A TNCS primary student cuts cucumbers, slices bread, and spreads cream cheese to make a cucumber sandwich.

Letting go and trusting might come more easily if parents knew just how successful this model is for cultivating that self-efficacy mentioned above. Ms. Mosby offers this explanation: “I have never been let down. I think it’s the fact that the students know they are using real tools that makes such a difference. They don’t use them as weapons. They are very careful and know that tools used improperly can be harmful.”

So, as Gupta says, “Go ahead and give your toddler a kitchen knife.” You might just get breakfast in bed from your aspiring cheflets.

The Most Important Partner: You!

by Alicia Danyali, TNCS Head of School

Education reformists are clear that cooperation between school and home is essential to meeting a child’s needs, and parent involvement is where that connection is made.

From volunteering to participating in school events, each TNCS family is a member of our diverse community and a partner and stakeholder in our students’ success.

From Parent Involvement

With the school year back in full swing, transitions and boundaries ensue on everything from bedtime routines to extra-curricular interests, and the involvement in your child’s classroom community. I started to think about how all of these parental responsibilities come down to one word—partnership. We all make partnership choices for ourselves and the ones we love. We partner with our spouse, our children’s teachers, colleagues, coaches, tutors, leaders, camps, friends, family members, caregivers, and the list goes on.

To me, partnership is defined as “I have your back and you have mine.” “We are in this together” with similar understanding that respect and honesty will pursue.

The many synonyms that come up online when I search the word “partnership” also deepen and add nuance to this basic definition: cooperation • association • collaboration • coalition • alliance • union • affiliation • relationship • connection.

You and your family have chosen to partner with The New Century School for the 2015–16 school year, and here is what you can expect from TNCS’s role in this partnership:

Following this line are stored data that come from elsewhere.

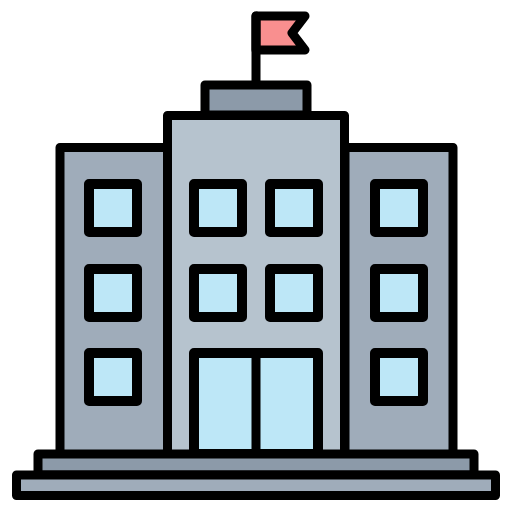
<!DOCTYPE html>
<html lang="en">
<head>
<meta charset="utf-8">
<title>Public building icon</title>
<style>
:root {
  --paper: #ffffff;
  --outline: #000000;
  --wing: #9facba;
  --tower: #b6c3ce;
  --roof: #8c9aa9;
  --glass: #bde7f7;
  --flag: #f98f8f;
}
html, body { margin: 0; background: var(--paper); overflow: hidden; }
svg { display: block; width: 512px; height: 512px; }
.building { stroke: var(--outline); stroke-width: 9; stroke-linejoin: round; stroke-linecap: round; }
.wing, .base { fill: var(--wing); }
.tower { fill: var(--tower); }
.roof, .step { fill: var(--roof); }
.window, .door { fill: var(--glass); stroke-width: 10; }
.flag { fill: var(--flag); }
</style>
</head>
<body>
<svg viewBox="0 0 512 512" role="img" aria-label="Public building with a flag on the roof">
  <defs>
    <rect id="window" class="window" width="48" height="48"/>
  </defs>
  <g class="building">
    <g class="flagpole">
      <path class="flag" d="M256 16H305L292 33L305 50H256Z"/>
      <line x1="256" y1="16" x2="256" y2="84"/>
    </g>
    <rect class="roof" x="205" y="85" width="102" height="30"/>
    <rect class="wing" x="60" y="147.500" width="108" height="307"/>
    <rect class="wing" x="345" y="147.500" width="108" height="307"/>
    <rect class="tower" x="167.500" y="115.500" width="177" height="339"/>
    <g class="windows">
      <use href="#window" x="89" y="184"/>
      <use href="#window" x="89" y="269"/>
      <use href="#window" x="89" y="353"/>
      <use href="#window" x="194" y="184"/>
      <use href="#window" x="194" y="269"/>
      <use href="#window" x="270" y="184"/>
      <use href="#window" x="270" y="269"/>
      <use href="#window" x="375" y="184"/>
      <use href="#window" x="375" y="269"/>
      <use href="#window" x="375" y="353"/>
    </g>
    <g class="entrance">
      <rect class="door" x="194" y="353" width="124" height="101"/>
      <line x1="256" y1="353" x2="256" y2="454"/>
    </g>
    <rect class="step" x="38" y="454" width="436" height="21"/>
    <rect class="base" x="16.500" y="475" width="479" height="20.500"/>
  </g>
</svg>
</body>
</html>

  • Learners that are influenced daily through world language and culture.
  • Curricula that are inquiry based, hands-on, and exploratory.
  • A safe, supportive, nurturing community for the entire family.
  • Character development in every aspect of the day that embraces and demonstrates respect and empathy.
  • Individualized instruction based on student need that fosters Independence and self motivation to learn.

I invite you to visit this link to explore additional articles, videos, and other resources to help you participate in and contribute to  your child’s educational milieu and a rich and meaningful partnership with TNCS. Because it’s true—you are the most important partner in your child’s education.

I look forward to engaging with you to fulfill and go beyond your expectations.

TNCS Performs at Continental Bridge Celebration!

In 2015, Baltimore City marks the 30-year anniversary of its sister city relationships with Xiamen in China and Rotterdam in the Netherlands. To celebrate this momentous occasion, the Creative Alliance hosted a Chinese and Dutch art exhibition as well as an event to explore these cultures through various art and movement workshops and performances on September 26th.


Xiamen is home to many U.S. companies and, as a port of call for international merchant ships, is the heart of Chinese trade with Baltimore City.

The New Century School elementary students were there to support the Baltimore–Xiamen Sister City Committee by singing two Chinese songs and performing one dance. BXSCC ” . . . has been and continues to be an active sister city creating opportunities in Baltimore City and Xiamen, China for business, education, and cultural exchanges” for the past 30 years. Xiamen is in China’s Fujian Province, along the southeast coast and is a port city like Baltimore.

Education Chair Vida Willis was on hand to express her appreciation for TNCS’s continued participation in BXSCC initiatives. With her customary warmth and graciousness, Ms. Willis presented TNCS with a series of Mayoral Certificates, including students, teachers, staff, administration, and even parents in her commendations.

And now, what you’ve all been waiting for—the performance!